At NASA, while overall R&D would grow slightly, the budget would zero out two earth science missions—the Plankton, Aerosol, Cloud, ocean Ecosystem (PACE) mission, and the Climate Absolute Radiance and Refractivity Observatory (CLARREO) Pathfinder—calling them “not a priority in the current fiscal environment.”
Also terminated would be NASA’s Office of STEM Management, which provides education grants to students in science, technology, engineering and math. “The discontinuation of NASA's education grant programs is unlikely to have a significant impact on overall research and STEM capacity building that would continue to be supported through other means,” the budget said.
The Energy Department would lose its Advanced Research Projects Agency, see its applied energy programs reduced by 65 percent and its Biological and Environmental Research cut by 30 percent.
The budget would cut funding for land acquisition both at the Interior Department, by $33 million, and the Agriculture Department, eliminating its role. The two “are already responsible for managing roughly 700 million acres of land and maintenance backlogs close to $20 billion,” the budget said. “Rather than acquiring additional lands that the federal government cannot afford to maintain, these agencies should focus available resources on the management of existing lands and assets.”
The budget also “increases funding for energy development on public lands and in federal waters but decreases funding for safety enforcement and prioritizes energy dominance over the protection of our national parks and their wildlife, and clean air and water,” said the nonprofit National Parks Conservation Association.

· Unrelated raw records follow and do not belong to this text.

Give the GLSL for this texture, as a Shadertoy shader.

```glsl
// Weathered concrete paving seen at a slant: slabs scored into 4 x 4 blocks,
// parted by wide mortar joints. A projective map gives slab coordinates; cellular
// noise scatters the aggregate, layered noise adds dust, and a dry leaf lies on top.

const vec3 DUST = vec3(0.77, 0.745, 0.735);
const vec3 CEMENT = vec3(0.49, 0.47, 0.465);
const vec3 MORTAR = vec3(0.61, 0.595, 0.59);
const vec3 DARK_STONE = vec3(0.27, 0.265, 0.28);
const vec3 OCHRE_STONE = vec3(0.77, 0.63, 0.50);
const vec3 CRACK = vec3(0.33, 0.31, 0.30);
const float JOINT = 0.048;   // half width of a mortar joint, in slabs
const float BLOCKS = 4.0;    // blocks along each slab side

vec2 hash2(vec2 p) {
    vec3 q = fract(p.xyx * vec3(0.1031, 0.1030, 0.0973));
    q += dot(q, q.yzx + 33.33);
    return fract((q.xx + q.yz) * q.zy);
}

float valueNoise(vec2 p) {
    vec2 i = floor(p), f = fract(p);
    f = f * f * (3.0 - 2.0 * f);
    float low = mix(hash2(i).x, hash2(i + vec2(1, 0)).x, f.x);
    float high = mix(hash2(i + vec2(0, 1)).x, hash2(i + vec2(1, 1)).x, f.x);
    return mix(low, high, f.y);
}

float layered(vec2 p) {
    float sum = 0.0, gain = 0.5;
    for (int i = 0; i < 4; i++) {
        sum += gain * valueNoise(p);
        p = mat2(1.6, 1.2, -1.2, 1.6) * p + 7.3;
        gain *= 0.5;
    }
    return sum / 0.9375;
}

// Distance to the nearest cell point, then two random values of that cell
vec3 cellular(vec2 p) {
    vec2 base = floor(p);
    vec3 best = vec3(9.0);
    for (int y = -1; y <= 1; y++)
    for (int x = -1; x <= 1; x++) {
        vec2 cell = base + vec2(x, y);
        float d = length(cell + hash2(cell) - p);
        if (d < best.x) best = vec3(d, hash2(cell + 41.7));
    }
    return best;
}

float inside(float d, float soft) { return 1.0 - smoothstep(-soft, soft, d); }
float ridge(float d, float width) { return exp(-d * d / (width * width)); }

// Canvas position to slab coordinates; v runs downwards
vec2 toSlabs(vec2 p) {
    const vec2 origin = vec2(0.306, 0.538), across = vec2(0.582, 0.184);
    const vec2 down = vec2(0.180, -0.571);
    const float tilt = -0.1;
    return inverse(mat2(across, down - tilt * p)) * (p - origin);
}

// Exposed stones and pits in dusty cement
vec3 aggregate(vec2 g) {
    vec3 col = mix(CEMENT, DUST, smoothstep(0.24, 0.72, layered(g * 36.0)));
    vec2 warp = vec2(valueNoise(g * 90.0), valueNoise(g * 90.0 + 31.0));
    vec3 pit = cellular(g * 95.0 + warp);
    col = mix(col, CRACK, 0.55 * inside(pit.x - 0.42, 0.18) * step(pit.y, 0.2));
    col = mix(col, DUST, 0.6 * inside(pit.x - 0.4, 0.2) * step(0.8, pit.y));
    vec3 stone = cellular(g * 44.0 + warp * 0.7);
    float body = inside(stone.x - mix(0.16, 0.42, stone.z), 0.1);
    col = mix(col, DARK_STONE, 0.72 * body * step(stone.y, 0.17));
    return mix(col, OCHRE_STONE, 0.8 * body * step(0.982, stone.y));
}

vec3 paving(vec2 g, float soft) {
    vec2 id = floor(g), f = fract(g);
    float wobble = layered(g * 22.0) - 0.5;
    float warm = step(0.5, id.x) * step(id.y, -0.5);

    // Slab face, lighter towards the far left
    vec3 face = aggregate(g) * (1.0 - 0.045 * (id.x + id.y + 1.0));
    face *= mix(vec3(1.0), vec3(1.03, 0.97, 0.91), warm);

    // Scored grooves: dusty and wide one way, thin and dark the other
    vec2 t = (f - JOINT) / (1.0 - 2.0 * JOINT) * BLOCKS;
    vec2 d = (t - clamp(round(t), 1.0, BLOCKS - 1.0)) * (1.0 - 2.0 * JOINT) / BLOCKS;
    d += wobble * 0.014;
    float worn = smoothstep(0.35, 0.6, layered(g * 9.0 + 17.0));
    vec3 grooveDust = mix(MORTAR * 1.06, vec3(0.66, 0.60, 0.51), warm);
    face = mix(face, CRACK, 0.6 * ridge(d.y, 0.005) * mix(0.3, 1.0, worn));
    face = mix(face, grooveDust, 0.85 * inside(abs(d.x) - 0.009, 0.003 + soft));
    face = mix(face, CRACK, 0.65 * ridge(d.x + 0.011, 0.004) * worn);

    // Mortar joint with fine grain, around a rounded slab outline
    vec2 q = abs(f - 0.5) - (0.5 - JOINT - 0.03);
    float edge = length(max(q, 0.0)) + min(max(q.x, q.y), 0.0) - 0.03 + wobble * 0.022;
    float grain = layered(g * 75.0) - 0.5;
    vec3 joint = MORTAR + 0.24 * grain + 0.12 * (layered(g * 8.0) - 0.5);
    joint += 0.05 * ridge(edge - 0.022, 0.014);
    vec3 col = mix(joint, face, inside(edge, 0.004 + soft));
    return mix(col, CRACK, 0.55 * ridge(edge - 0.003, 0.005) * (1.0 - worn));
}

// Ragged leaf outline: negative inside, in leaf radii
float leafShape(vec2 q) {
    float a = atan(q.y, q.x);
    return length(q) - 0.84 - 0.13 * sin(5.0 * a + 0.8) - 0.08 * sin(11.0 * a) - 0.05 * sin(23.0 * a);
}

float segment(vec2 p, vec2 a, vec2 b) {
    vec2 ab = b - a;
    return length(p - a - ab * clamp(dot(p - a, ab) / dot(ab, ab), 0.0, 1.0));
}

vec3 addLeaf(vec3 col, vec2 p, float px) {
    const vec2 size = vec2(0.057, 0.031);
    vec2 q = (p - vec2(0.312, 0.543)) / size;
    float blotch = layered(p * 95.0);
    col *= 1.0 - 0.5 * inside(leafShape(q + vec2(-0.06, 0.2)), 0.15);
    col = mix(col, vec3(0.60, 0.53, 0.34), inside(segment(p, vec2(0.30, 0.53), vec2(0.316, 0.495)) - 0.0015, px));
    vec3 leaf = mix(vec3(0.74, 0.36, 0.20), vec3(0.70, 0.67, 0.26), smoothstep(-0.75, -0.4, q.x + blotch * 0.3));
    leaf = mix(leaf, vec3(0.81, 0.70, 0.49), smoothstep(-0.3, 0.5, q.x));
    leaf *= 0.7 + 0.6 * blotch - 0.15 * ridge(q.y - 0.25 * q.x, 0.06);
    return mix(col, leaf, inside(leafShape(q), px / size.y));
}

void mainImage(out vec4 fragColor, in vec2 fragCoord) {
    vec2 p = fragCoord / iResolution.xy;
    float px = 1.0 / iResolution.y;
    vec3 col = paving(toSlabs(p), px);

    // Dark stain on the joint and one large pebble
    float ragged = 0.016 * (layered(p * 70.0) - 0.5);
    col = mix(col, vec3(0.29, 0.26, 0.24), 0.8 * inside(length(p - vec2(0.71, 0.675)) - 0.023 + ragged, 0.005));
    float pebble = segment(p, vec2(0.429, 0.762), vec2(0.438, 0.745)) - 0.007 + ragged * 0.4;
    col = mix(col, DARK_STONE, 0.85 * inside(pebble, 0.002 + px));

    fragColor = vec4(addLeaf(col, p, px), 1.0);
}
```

“President Trump’s proposed budget is yet another example of the lack of understanding this administration has about the importance and significance of our national parks and public lands,” said Theresa Pierno, the conservation association's president and CEO. “The administration is proposing to gut the National Park Service’s budget by $481 million, which would cut hundreds of ranger jobs as parks continue to experience record visitation. The budget also proposes severely slashing funding for EPA programs that protect the air we breathe and water we drink. This onslaught of budget cuts only compounds challenges already facing our parks and public lands. Yet the administration is determined to increase funding by the billions for a controversial border wall that will block wildlife migration, disrupt water flow and destroy delicate park ecosystems.”

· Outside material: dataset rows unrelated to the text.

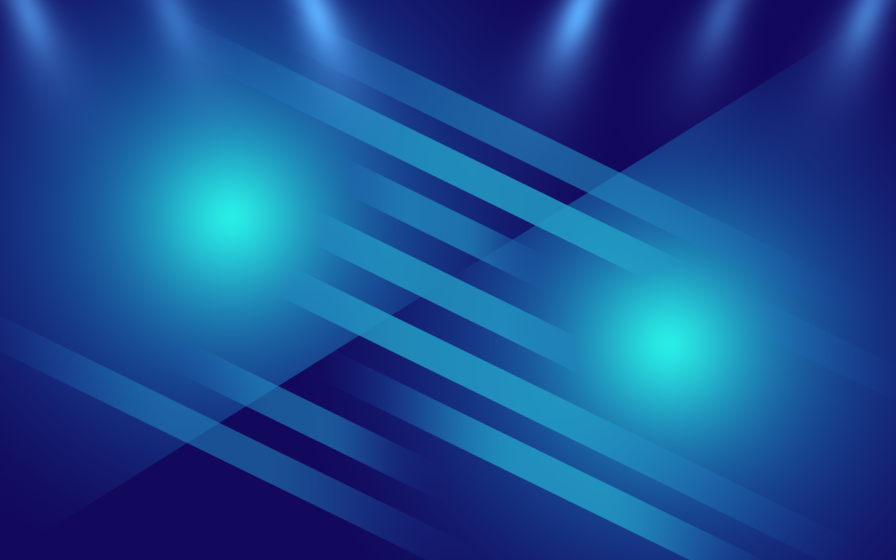
A WebGL 2 fragment shader for this background:

```glsl
#version 300 es
precision highp float;
// Stage backdrop: two glowing panels split by a diagonal, slanted ribbons and spotlights.
uniform vec2 u_resolution;
out vec4 outColor;

const float ASPECT = 1.6;
const vec3 NAVY = vec3(0.07, 0.03, 0.36);
const vec3 BLUE = vec3(0.09, 0.28, 0.60);
const vec3 TEAL = vec3(0.16, 0.93, 0.90);
const vec3 RIBBON_DIM = vec3(0.11, 0.30, 0.66);
const vec3 RIBBON_LIT = vec3(0.14, 0.68, 0.80);
const vec3 LAMP = vec3(0.36, 0.68, 1.0);

// Ribbons: vertical offset, centre of light, half length, strength
const int RIBBONS = 8;
const vec4 ribbons[RIBBONS] = vec4[](
    vec4(-0.200, 0.99, 0.62, 0.62), vec4(-0.096, 0.94, 0.76, 0.84),
    vec4( 0.013, 0.78, 0.25, 0.70), vec4( 0.131, 0.79, 0.52, 0.80),
    vec4( 0.254, 0.85, 0.74, 0.84), vec4( 0.367, 1.00, 0.46, 0.84),
    vec4( 0.479, 0.53, 0.28, 0.62), vec4( 0.596, 0.39, 0.50, 0.58));

// Wide blue halo with a teal heart
vec3 glowPanel(vec2 p, vec2 centre) {
    float r = length(p - centre);
    float halo = 1.0 - smoothstep(0.08, 0.72, r);
    float heart = exp(-pow(r / 0.17, 1.5));
    return mix(mix(NAVY, BLUE, halo), TEAL, heart);
}

// Coverage of a slanted band with smooth edges
float band(vec2 p, float offset, float halfWidth, float pixel) {
    float d = abs(p.y - 0.488 * p.x - offset) - halfWidth;
    return 1.0 - smoothstep(-pixel, pixel, d);
}

vec3 addRibbon(vec3 base, vec2 p, vec4 ribbon, float pixel) {
    float along = abs(p.x - ribbon.y) / ribbon.z;
    float light = ribbon.w * (1.0 - smoothstep(0.15, 1.0, along));
    vec3 tint = mix(base, mix(RIBBON_DIM, RIBBON_LIT, light), light);
    return mix(base, max(base, tint), band(p, ribbon.x, 0.032, pixel));
}

// Soft beam that widens and fades along its axis
float beam(vec2 p, vec2 source, vec2 axis) {
    vec2 q = p - source;
    float along = dot(q, axis);
    float across = q.x * axis.y - q.y * axis.x;
    float width = 0.040 + 0.16 * max(along, 0.0);
    float cone = exp(-across * across / (width * width));
    float reach = max(along, 0.0) / 0.17;
    float core = exp(-pow(across / 0.026, 2.0) - pow((along - 0.02) / 0.07, 2.0));
    return 0.62 * cone * exp(-reach * reach) + 0.35 * core;
}

void main() {
    // Depth grows downward from the top edge
    vec2 uv = gl_FragCoord.xy / u_resolution;
    vec2 p = vec2(uv.x * ASPECT, 1.0 - uv.y);
    float pixel = 1.0 / u_resolution.y;

    // Panels on each side of the corner-to-corner diagonal
    float side = smoothstep(-pixel, pixel, p.y + p.x / ASPECT - 1.0);
    vec3 color = mix(glowPanel(p, vec2(0.413, 0.388)),
                     glowPanel(p, vec2(1.194, 0.615)), side);

    for (int i = 0; i < RIBBONS; i++) {
        color = addRibbon(color, p, ribbons[i], pixel);
    }

    // Mirrored spotlights leaning toward the middle
    vec2 mirrored = vec2(abs(p.x - 0.5 * ASPECT), p.y);
    vec2 axis = normalize(vec2(-0.42, 1.0));
    for (int i = 0; i < 3; i++) {
        float strength = i == 0 ? 1.0 : (i == 1 ? 0.50 : 0.70);
        vec2 source = vec2(0.24 + 0.257 * float(i), 0.01);
        color = mix(color, LAMP, strength * beam(mirrored, source, axis));
    }

    outColor = vec4(color, 1.0);
}
```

The AAAS argued that the overall cuts in science R&D are actually steeper than they look because “of the lack of timely appropriations” for fiscal 2019, which forced the White House to rely on “placeholders” for agencies such as NASA and Agriculture. Its analysts called the R&D cuts “the toughest… in decades.”

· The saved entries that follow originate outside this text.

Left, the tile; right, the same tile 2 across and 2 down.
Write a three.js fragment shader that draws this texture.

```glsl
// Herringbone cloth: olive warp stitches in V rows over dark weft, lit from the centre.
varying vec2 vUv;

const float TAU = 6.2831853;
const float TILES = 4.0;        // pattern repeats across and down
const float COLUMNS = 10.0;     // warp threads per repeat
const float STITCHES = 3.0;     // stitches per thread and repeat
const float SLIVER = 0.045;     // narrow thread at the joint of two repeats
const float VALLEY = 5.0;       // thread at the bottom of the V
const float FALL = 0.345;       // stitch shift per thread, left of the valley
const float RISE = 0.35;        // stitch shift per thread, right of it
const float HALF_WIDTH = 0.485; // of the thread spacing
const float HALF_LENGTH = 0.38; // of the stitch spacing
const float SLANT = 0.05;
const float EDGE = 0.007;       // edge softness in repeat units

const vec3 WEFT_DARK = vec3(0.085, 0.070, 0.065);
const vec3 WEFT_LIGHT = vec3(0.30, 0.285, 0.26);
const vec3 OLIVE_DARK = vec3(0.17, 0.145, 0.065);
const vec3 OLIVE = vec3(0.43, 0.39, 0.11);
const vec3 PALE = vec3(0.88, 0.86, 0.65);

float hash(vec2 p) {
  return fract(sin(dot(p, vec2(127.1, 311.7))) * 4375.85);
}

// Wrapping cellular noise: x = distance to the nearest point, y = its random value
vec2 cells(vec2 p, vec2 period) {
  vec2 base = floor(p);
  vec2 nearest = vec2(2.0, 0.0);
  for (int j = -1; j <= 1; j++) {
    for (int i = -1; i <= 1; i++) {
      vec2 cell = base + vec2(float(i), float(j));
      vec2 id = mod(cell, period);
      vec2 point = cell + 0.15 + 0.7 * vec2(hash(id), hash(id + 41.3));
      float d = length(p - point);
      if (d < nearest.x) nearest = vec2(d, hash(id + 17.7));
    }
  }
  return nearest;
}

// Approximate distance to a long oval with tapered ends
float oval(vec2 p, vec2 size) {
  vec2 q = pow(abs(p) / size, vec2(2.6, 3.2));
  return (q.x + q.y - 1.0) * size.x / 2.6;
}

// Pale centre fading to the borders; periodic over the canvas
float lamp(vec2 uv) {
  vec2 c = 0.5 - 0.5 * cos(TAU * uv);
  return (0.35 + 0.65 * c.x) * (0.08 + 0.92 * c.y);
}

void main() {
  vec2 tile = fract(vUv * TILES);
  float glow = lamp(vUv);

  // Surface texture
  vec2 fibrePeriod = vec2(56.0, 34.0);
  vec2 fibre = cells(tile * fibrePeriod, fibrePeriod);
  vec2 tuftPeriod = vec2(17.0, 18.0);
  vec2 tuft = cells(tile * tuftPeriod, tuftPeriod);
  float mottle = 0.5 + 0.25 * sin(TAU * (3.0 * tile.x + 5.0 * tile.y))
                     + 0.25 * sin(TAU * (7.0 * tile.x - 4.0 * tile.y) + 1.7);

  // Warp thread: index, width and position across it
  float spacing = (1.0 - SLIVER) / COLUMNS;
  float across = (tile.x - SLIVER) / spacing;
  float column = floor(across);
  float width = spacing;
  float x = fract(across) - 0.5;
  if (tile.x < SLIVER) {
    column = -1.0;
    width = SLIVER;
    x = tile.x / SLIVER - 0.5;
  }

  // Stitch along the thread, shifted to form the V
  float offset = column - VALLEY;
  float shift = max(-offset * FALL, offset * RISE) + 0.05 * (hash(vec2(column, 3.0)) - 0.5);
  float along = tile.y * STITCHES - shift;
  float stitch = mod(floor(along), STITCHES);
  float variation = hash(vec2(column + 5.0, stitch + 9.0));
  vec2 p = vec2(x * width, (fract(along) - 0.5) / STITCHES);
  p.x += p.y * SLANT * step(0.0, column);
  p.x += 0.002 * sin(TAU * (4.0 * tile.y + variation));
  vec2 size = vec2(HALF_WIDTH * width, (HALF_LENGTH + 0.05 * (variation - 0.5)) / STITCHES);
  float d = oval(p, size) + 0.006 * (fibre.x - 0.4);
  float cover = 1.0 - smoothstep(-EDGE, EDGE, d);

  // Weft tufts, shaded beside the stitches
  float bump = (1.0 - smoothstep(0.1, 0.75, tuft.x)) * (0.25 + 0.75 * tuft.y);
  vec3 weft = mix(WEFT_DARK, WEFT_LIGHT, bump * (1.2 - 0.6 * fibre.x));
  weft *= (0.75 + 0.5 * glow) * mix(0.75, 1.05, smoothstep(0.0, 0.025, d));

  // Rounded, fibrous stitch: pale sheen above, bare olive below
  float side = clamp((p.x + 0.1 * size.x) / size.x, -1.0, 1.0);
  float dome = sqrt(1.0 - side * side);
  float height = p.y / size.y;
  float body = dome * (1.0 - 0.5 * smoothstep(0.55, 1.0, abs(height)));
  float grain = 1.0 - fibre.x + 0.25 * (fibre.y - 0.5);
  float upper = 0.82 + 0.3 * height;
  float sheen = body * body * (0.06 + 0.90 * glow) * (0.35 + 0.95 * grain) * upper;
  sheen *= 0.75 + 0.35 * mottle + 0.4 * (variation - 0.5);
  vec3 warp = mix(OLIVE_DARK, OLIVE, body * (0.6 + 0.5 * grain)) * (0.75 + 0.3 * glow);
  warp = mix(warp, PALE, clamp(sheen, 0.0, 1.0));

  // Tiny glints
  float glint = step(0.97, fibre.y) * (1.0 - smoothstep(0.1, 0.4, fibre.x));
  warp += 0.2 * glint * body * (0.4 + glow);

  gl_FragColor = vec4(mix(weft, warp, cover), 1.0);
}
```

The Union of Concerned Scientists highlighted the proposed elimination of the EPA’s Global Climate Change Research Office and the proposed cuts of nearly 50 percent at Interior’s Climate Adaptation Science Center. “The president’s budget signals a clear antipathy towards action on climate change, with a host of cuts to climate research, adaptation, and even energy efficiency and renewable energy,” wrote Executive Director Kathleen Best. “You be the judge. Would President Trump’s budget result in a better America? Better for the health, safety, and livelihoods of the American people? Or perhaps it’s simply better for a select group of special friends and special interests.”